**Action item**.
Please copy every line below that contains the string "glyph".

**Dataset records**.
• • • • • • •
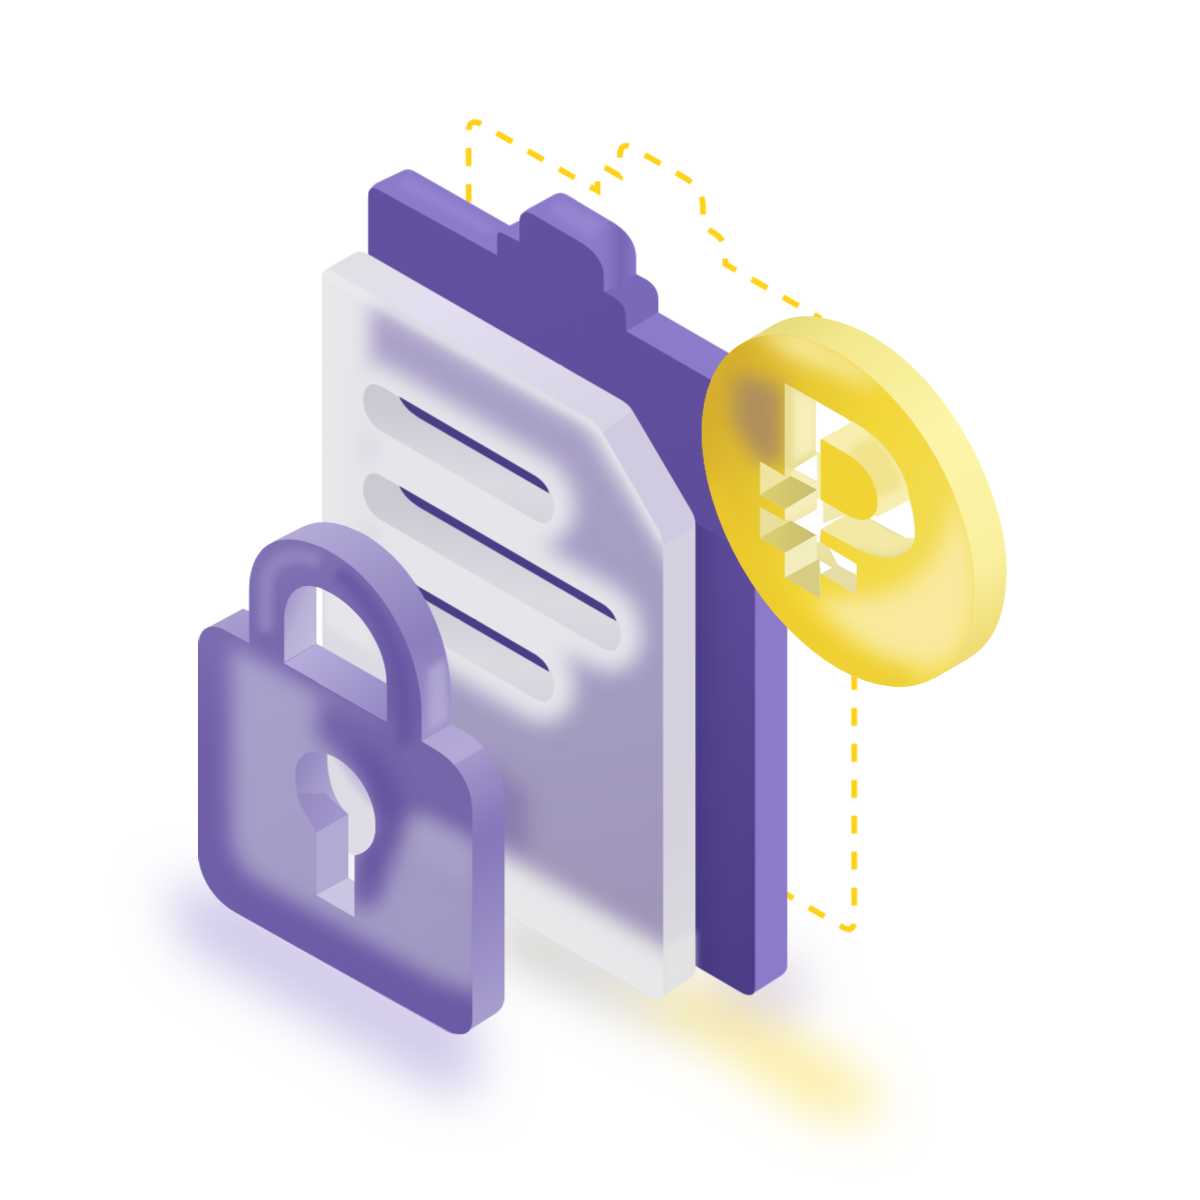
<!DOCTYPE html>
<html lang="en">
<head>
<meta charset="utf-8">
<title>Secure document and payment illustration</title>
<style>
:root{
  --paper-bg:#ffffff;
  --violet:#63519f;
  --violet-deep:#4b3d85;
  --violet-side:#8c7bca;
  --violet-glass:#a79fc6;
  --frost:#e8e7ea;
  --frost-side:#d6d3de;
  --yellow:#f1d32f;
  --yellow-pale:#f9e99c;
  --dash:#ffd21a;
}
html,body{margin:0;background:var(--paper-bg);overflow:hidden}
.canvas{display:block;width:1200px;height:1200px}
.dashes{fill:none;stroke:var(--dash);stroke-width:4.6;stroke-dasharray:14.5 14.5}
</style>
</head>
<body>
<svg class="canvas" viewBox="0 0 968 968" role="img" aria-label="Isometric clipboard, frosted document, padlock and rouble coin">
<defs>
  <filter id="blur-s" x="-40%" y="-40%" width="180%" height="180%"><feGaussianBlur stdDeviation="3"/></filter>
  <filter id="blur-m" x="-40%" y="-40%" width="180%" height="180%"><feGaussianBlur stdDeviation="8"/></filter>
  <filter id="blur-l" x="-60%" y="-80%" width="220%" height="260%"><feGaussianBlur stdDeviation="20"/></filter>

  <linearGradient id="board-front" gradientUnits="userSpaceOnUse" x1="400" y1="200" x2="610" y2="780">
    <stop offset="0" stop-color="#6350a0"/><stop offset=".5" stop-color="#5e4c9a"/><stop offset="1" stop-color="#4b3d85"/>
  </linearGradient>
  <linearGradient id="board-shade" gradientUnits="userSpaceOnUse" x1="560" y1="0" x2="609" y2="0">
    <stop offset="0" stop-color="#3d3075" stop-opacity=".5"/><stop offset="1" stop-color="#5d4d99" stop-opacity="0"/>
  </linearGradient>
  <linearGradient id="board-corner" gradientUnits="userSpaceOnUse" x1="480" y1="0" x2="515" y2="0">
    <stop offset="0" stop-color="#8c7bca" stop-opacity="0"/><stop offset=".6" stop-color="#7665b3"/><stop offset="1" stop-color="#8c7bca"/>
  </linearGradient>
  <linearGradient id="pane-glass" gradientUnits="userSpaceOnUse" x1="380" y1="270" x2="460" y2="740">
    <stop offset="0" stop-color="#aaa1c8"/><stop offset=".65" stop-color="#a39cc1"/><stop offset="1" stop-color="#9f95b8"/>
  </linearGradient>
  <linearGradient id="pane-side" gradientUnits="userSpaceOnUse" x1="270" y1="200" x2="560" y2="790">
    <stop offset="0" stop-color="#e2e1e4"/><stop offset=".12" stop-color="#e3dff0"/><stop offset=".4" stop-color="#d5d1e2"/><stop offset=".85" stop-color="#d6d3de"/><stop offset="1" stop-color="#dedede"/>
  </linearGradient>
  <linearGradient id="slot-wall" x1=".35" y1=".2" x2=".2" y2=".9">
    <stop offset="0" stop-color="#cbc9d2"/><stop offset=".6" stop-color="#dddbe2"/><stop offset="1" stop-color="#d4d2da"/>
  </linearGradient>
  <linearGradient id="lock-side" gradientUnits="userSpaceOnUse" x1="210" y1="440" x2="407" y2="820">
    <stop offset="0" stop-color="#b5acd8"/><stop offset=".3" stop-color="#8c7fbd"/><stop offset=".52" stop-color="#a79bcf"/><stop offset=".68" stop-color="#8577b9"/><stop offset="1" stop-color="#aaa0cf"/>
  </linearGradient>
  <linearGradient id="lock-front" gradientUnits="userSpaceOnUse" x1="200" y1="450" x2="330" y2="820">
    <stop offset="0" stop-color="#8274b4"/><stop offset=".3" stop-color="#7261aa"/><stop offset="1" stop-color="#6b5aa5"/>
  </linearGradient>
  <linearGradient id="lock-frost" gradientUnits="userSpaceOnUse" x1="190" y1="540" x2="370" y2="800">
    <stop offset="0" stop-color="#a9a1cb"/><stop offset="1" stop-color="#a098c2"/>
  </linearGradient>
  <linearGradient id="wall-v" x1="0" y1="0" x2="1" y2="1">
    <stop offset="0" stop-color="#8f83bd"/><stop offset=".5" stop-color="#b9b1d8"/><stop offset="1" stop-color="#c6c0de"/>
  </linearGradient>
  <linearGradient id="wall-floor" x1="0" y1="0" x2="1" y2="1">
    <stop offset="0" stop-color="#bdb4df"/><stop offset="1" stop-color="#9286c2"/>
  </linearGradient>
  <linearGradient id="coin-rim" gradientUnits="userSpaceOnUse" x1="610" y1="265" x2="790" y2="545">
    <stop offset="0" stop-color="#e6d97c"/><stop offset=".14" stop-color="#f4e98e"/><stop offset=".45" stop-color="#fdf5a8"/><stop offset=".78" stop-color="#faf0a0"/><stop offset="1" stop-color="#ecd566"/>
  </linearGradient>
  <linearGradient id="coin-face" gradientUnits="userSpaceOnUse" x1="570" y1="340" x2="760" y2="420">
    <stop offset="0" stop-color="#d6b02c"/><stop offset=".3" stop-color="#e8c832"/><stop offset=".6" stop-color="#f3d738"/><stop offset="1" stop-color="#f3dc52"/>
  </linearGradient>
  <linearGradient id="glyph-wall" gradientUnits="userSpaceOnUse" x1="630" y1="310" x2="690" y2="470">
    <stop offset="0" stop-color="#eee392"/><stop offset=".5" stop-color="#f7efb8"/><stop offset="1" stop-color="#e2d998"/>
  </linearGradient>
  <linearGradient id="glyph-step" x1="0" y1="0" x2="1" y2="0">
    <stop offset="0" stop-color="#ddd070"/><stop offset="1" stop-color="#c9bc70"/>
  </linearGradient>

  <path id="pane-shape" d="M260 224Q260 214 269 219L474 337Q482 342 486 349L531 427Q535 434 535 442V800Q535 809 526 805L260 652Z"/>
  <path id="lock-shape" d="M160 522C160 507 168 503 179 507L201 519V478C201 437 225 427 258 441C306 462 340 524 340 575V598L350 604C370 616 381 634 381 656V822Q381 838 364 833L190 736C172 726 160 706 160 688Z"/>
  <path id="shackle-hole" d="M229 535V503C229 476 243 466 264 477C292 491 312 524 312 551V582Z"/>
  <path id="keyhole" d="M238 627C238 608 250 602 266 609C287 618 303 644 303 666C303 680 297 688 286 690V740L255 722V672C245 660 238 643 238 627Z"/>
  <path id="slot-short" d="M293 323C293 311 299 307 308 312L432 384C441 389 447 399 447 409C447 420 441 425 432 420L308 348C299 343 293 333 293 323Z"/>
  <path id="slot-long" d="M293 395C293 383 299 379 308 384L486 487C495 492 501 502 501 512C501 523 495 528 486 523L308 420C299 415 293 405 293 395Z"/>
  <path id="gap-short" d="M322 320L432 384C438 388 442 393 443 398L338 337C330 332 325 327 322 320Z"/>
  <path id="gap-long" d="M322 392L486 487C492 491 496 496 497 501L338 409C330 404 325 399 322 392Z"/>
  <path id="rouble" d="M633 309L682 337C715 357 738 396 738 430C738 452 715 455 690 442L662 427V437L691 455V480L662 463V483L633 466V446L613 434V409L633 420V411L613 399V372L633 384Z"/>
  <circle id="coin-disc" r="127"/>

  <clipPath id="pane-clip"><use href="#pane-shape"/></clipPath>
  <clipPath id="lock-clip"><use href="#lock-shape"/></clipPath>
  <clipPath id="hole-clip"><use href="#shackle-hole"/></clipPath>
  <clipPath id="key-clip"><use href="#keyhole"/></clipPath>
  <clipPath id="rouble-clip"><use href="#rouble"/></clipPath>
  <clipPath id="coin-clip"><circle r="127" transform="matrix(.866 .5 0 1 676 412)"/></clipPath>
</defs>

<g id="ground-shadows" filter="url(#blur-l)">
  <path d="M130 715L190 715L385 820V885L350 880L150 765Z" fill="#c9c1e6" opacity=".85"/>
  <path d="M395 725L540 800L600 830L550 835L400 770Z" fill="#bdbab5" opacity=".75"/>
  <path d="M500 795L570 795L700 870L710 905L660 900Z" fill="#fbe88c" opacity=".8"/>
  <path d="M560 775L640 770L660 815L600 825Z" fill="#c5b8cf" opacity=".55"/>
</g>

<g id="clipboard-outline" class="dashes">
  <path d="M378 163V106Q378 95 388 100L482 154V144C482 134 487 133 493 138L500 142V126Q500 114 510 119L550 142C561 148 567 156 567 166V182L576 188C582 191 585 197 585 204V213L662 257"/>
  <path d="M689 535V742Q689 753 680 748L632 720" stroke-dashoffset="-7"/>
</g>

<g id="clipboard">
  <path fill="var(--violet-side)" d="M297 160Q297 152 303 148L324 138Q329 135 334 138L411 182L419 178Q420 172 425 169L447 157Q452 154 457 157L492 178C506 186 513 196 513 208V221L522 226C528 230 531 235 531 242V252L635 312V779Q635 784 630 787L608 801Q603 804 597 800L297 625Z"/>
  <path fill="url(#board-corner)" d="M466 194L492 178C506 186 513 196 513 208V221L487 236V222C487 212 480 202 466 194Z"/>
  <path fill="#7665b3" opacity=".8" d="M487 236L513 221L522 226C528 230 531 235 531 242V252L505 267V256C505 250 503 245 497 241Z"/>
  <path fill="#a292d8" opacity=".45" filter="url(#blur-s)" d="M318 148L330 143L400 184L396 190ZM440 168L455 162L490 182L476 192Z"/>
  <path fill="url(#board-front)" d="M297 158Q297 149 305 153L401 206V191Q401 186 405 188L419 195V180Q419 167 430 173L466 194C480 202 487 212 487 222V235L497 241C503 245 505 250 505 256V267L609 327V796Q609 806 599 801L297 625Z"/>
  <path fill="url(#board-shade)" d="M558 420L609 450V796Q609 806 599 801L558 777Z"/>
</g>

<g id="document">
  <path fill="url(#pane-side)" d="M260 224Q260 219 265 216L286 204Q291 201 297 205L500 322Q507 326 510 331L557 411Q561 417 561 425V779Q561 786 556 789L534 804Q529 808 523 804L260 652Z"/>
  <path d="M486 349L510 331L557 411Q561 417 561 425L535 440L531 427Z" fill="#d0cbe0"/>
  <path d="M535 765L561 750V779Q561 786 556 789L534 804Z" fill="#e6e6e6" filter="url(#blur-s)" opacity=".7"/>
  <use href="#pane-shape" fill="var(--frost)"/>
  <g clip-path="url(#pane-clip)">
    <path filter="url(#blur-m)" fill="url(#pane-glass)" d="M299 244L474 345L550 470V772L299 627Z"/>
    <path filter="url(#blur-m)" fill="#7b6ca8" opacity=".6" d="M390 610L425 640V690L390 670Z"/>
    <g filter="url(#blur-m)" fill="#e6e5ea" stroke="#e6e5ea" stroke-width="34">
      <use href="#slot-short"/><use href="#slot-long"/><use href="#slot-short" y="144"/>
    </g>
    <path d="M260 220L474 340L486 349L535 437" fill="none" stroke="#f0eff3" stroke-width="5" opacity=".6" filter="url(#blur-s)"/>
  </g>
  <g id="text-slots">
    <g fill="url(#slot-wall)"><use href="#slot-short"/><use href="#slot-long"/><use href="#slot-short" y="144"/></g>
    <g fill="var(--violet-deep)"><use href="#gap-short"/><use href="#gap-long"/><use href="#gap-short" y="144"/></g>
  </g>
</g>

<g id="coin">
  <g fill="url(#coin-rim)">
    <path d="M656 255.500C748 265 812 390 812 457C812 500 800 520 780 532L754 547L598 277L624 262C633 257 644 254 656 255.500Z"/>
  </g>
  <use href="#coin-disc" transform="matrix(.866 .5 0 1 676 412)" fill="#f3d93f"/>
  <g clip-path="url(#coin-clip)">
    <rect x="560" y="260" width="235" height="300" fill="url(#coin-face)"/>
    <path filter="url(#blur-m)" fill="#b08f5c" d="M592 300L632 310V378L610 372L590 340Z"/>
    <path filter="url(#blur-m)" fill="#f9e99c" d="M770 395C790 440 800 500 770 530C745 552 690 525 655 482L700 482C745 475 765 445 770 395Z"/>
    <path filter="url(#blur-m)" fill="#f8e795" d="M605 265L650 265L715 305L700 312L640 290Z"/>
    <path filter="url(#blur-m)" fill="none" stroke="#edcb2c" stroke-width="16" d="M572 390C590 460 660 545 735 551"/>
  </g>
  <g id="rouble-cutout" clip-path="url(#rouble-clip)">
    <use href="#rouble" fill="url(#glyph-wall)"/>
    <path fill="#e9dd91" d="M633 309L659 316V365L633 384Z"/>
    <path fill="#f6efbb" d="M640 312L659 322V362L640 373Z" filter="url(#blur-s)"/>
    <path fill="#fff" d="M658 322L694 338L662 354V366L658 364Z"/>
    <path fill="#fff" d="M640 378L659 367V388ZM635 424L659 411V402H664V422L690 412L661 432V438L640 428Z"/>
    <path fill="#efe4a0" d="M613 372L638 378V385L613 399Z"/>
    <path fill="url(#glyph-step)" d="M613 399L638 384L659 395L633 411Z"/>
    <path fill="#f5eebb" d="M633 411L659 396V405L633 420Z"/>
    <path fill="#e9de9b" d="M613 409L638 421L613 434Z"/>
    <path fill="url(#glyph-step)" d="M613 434L638 420L659 432L633 446Z"/>
    <path fill="#f3ecbc" d="M633 446L659 431V452L633 466Z"/>
    <path fill="#d8cc83" d="M633 466L661 451V483Z"/>
    <path fill="#fff" d="M661 452L671 458L662 463ZM669 442L691 455V464L676 456Z"/>
    <path fill="#e6dda6" d="M662 463L676 456L691 464V480Z"/>
    <path fill="#fff" d="M712 376L730 374L742 440L690 412Z"/>
    <path fill="#f3e9a4" d="M662 427L688 412L714 427C724 433 732 435 738 434V460L690 446Z"/>
    <path fill="#d3c571" opacity=".6" filter="url(#blur-s)" d="M690 442C710 452 728 450 736 440L738 458H700Z"/>
  </g>
  <g id="rouble-counter">
    <path fill="#f8eeb0" d="M662 355L688 340C714 355 731 380 734 403L707 417L662 392Z"/>
    <path fill="#eedf7c" filter="url(#blur-s)" opacity=".7" d="M684 362L705 352C716 362 724 376 728 392L708 402Z"/>
    <path fill="#f1d433" d="M662 354L683 366C699 375 708 391 708 405C708 419 697 423 684 416L662 403Z"/>
  </g>
</g>

<g id="padlock">
  <path fill="url(#lock-side)" fill-rule="evenodd" d="M160 522C160 512 163 509 168 506L196 491L201 493V475C201 455 210 443 222 436L244 425C258 418 274 421 290 429C332 450 364 508 364 562V584L375 590C396 602 407 622 407 645V804C407 811 404 815 399 818L377 832C371 836 366 835 360 832L190 736C172 726 160 706 160 688ZM229 535L312 582V551C312 524 292 491 264 477C243 466 229 476 229 503Z"/>
  <path fill="#bfb6de" d="M340 598L364 584L375 590C381 594 386 598 390 603L366 617C362 611 357 608 350 604Z" opacity=".55"/>
  <path fill="#c0b8de" filter="url(#blur-s)" opacity=".6" d="M345 540L360 530L362 580L346 590Z"/>
  <use href="#lock-shape" fill="url(#lock-front)"/>
  <g clip-path="url(#lock-clip)">
    <path filter="url(#blur-m)" fill="url(#lock-frost)" d="M186 520L290 575L375 640L392 690V805L350 790L210 712C194 702 186 690 186 670Z"/>
    <path filter="url(#blur-m)" fill="#7565a9" d="M258 560L340 592L390 625V680L335 655L318 690L305 728L285 735L290 690L308 665L290 620L255 595Z"/>
    <path filter="url(#blur-m)" fill="#5f4c9d" opacity=".8" d="M270 598L305 610L325 650L308 690L297 722L288 725L290 692L306 668L295 630Z"/>
    <path filter="url(#blur-m)" fill="#aca4c9" opacity=".7" d="M328 655L381 685V712L335 690Z"/>
    <path filter="url(#blur-s)" fill="none" stroke="#9a8fc4" stroke-width="12" opacity=".65" d="M214 510V478C214 450 234 443 258 453"/>
    <path filter="url(#blur-s)" fill="none" stroke="#65539f" stroke-width="12" opacity=".7" d="M272 462C303 484 326 530 326 575V600"/>
  </g>

  <g id="shackle-opening" clip-path="url(#hole-clip)">
    <path fill="#dddbe3" d="M255 465H315V585H255Z"/>
    <path fill="#e6e5ea" filter="url(#blur-s)" d="M262 470L290 485L305 530L262 505Z"/>
    <path fill="#fff" d="M255 468H260V523H255Z"/>
    <path fill="url(#wall-v)" d="M225 465H255V519L225 537Z"/>
    <path fill="url(#wall-floor)" d="M229 535L255 519L315 553V584Z"/>
  </g>

  <g id="keyhole-opening" clip-path="url(#key-clip)">
    <use href="#keyhole" fill="url(#wall-v)"/>
    <path fill="#dedce5" d="M264 606C263 628 270 647 281 657V709L287 712V690H306V640L280 606Z"/>
    <path fill="#c3bdd8" filter="url(#blur-s)" d="M268 606L285 614L304 645L300 650L284 630Z"/>
    <path fill="#f3f2f5" d="M281 688L286 690V711L281 708Z"/>
    <path fill="#8f83bf" d="M238 640L262 640L281 657L255 672Z" opacity=".55"/>
    <path fill="#b3aad4" d="M255 672L281 657V708L255 722Z"/>
    <path fill="#cbc5e2" d="M255 722L281 708L286 711V740Z"/>
  </g>
</g>
</svg>
</body>
</html>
• • • • • • •
**Response to this task**.
  <linearGradient id="glyph-wall" gradientUnits="userSpaceOnUse" x1="630" y1="310" x2="690" y2="470">
  <linearGradient id="glyph-step" x1="0" y1="0" x2="1" y2="0">
    <use href="#rouble" fill="url(#glyph-wall)"/>
    <path fill="url(#glyph-step)" d="M613 399L638 384L659 395L633 411Z"/>
    <path fill="url(#glyph-step)" d="M613 434L638 420L659 432L633 446Z"/>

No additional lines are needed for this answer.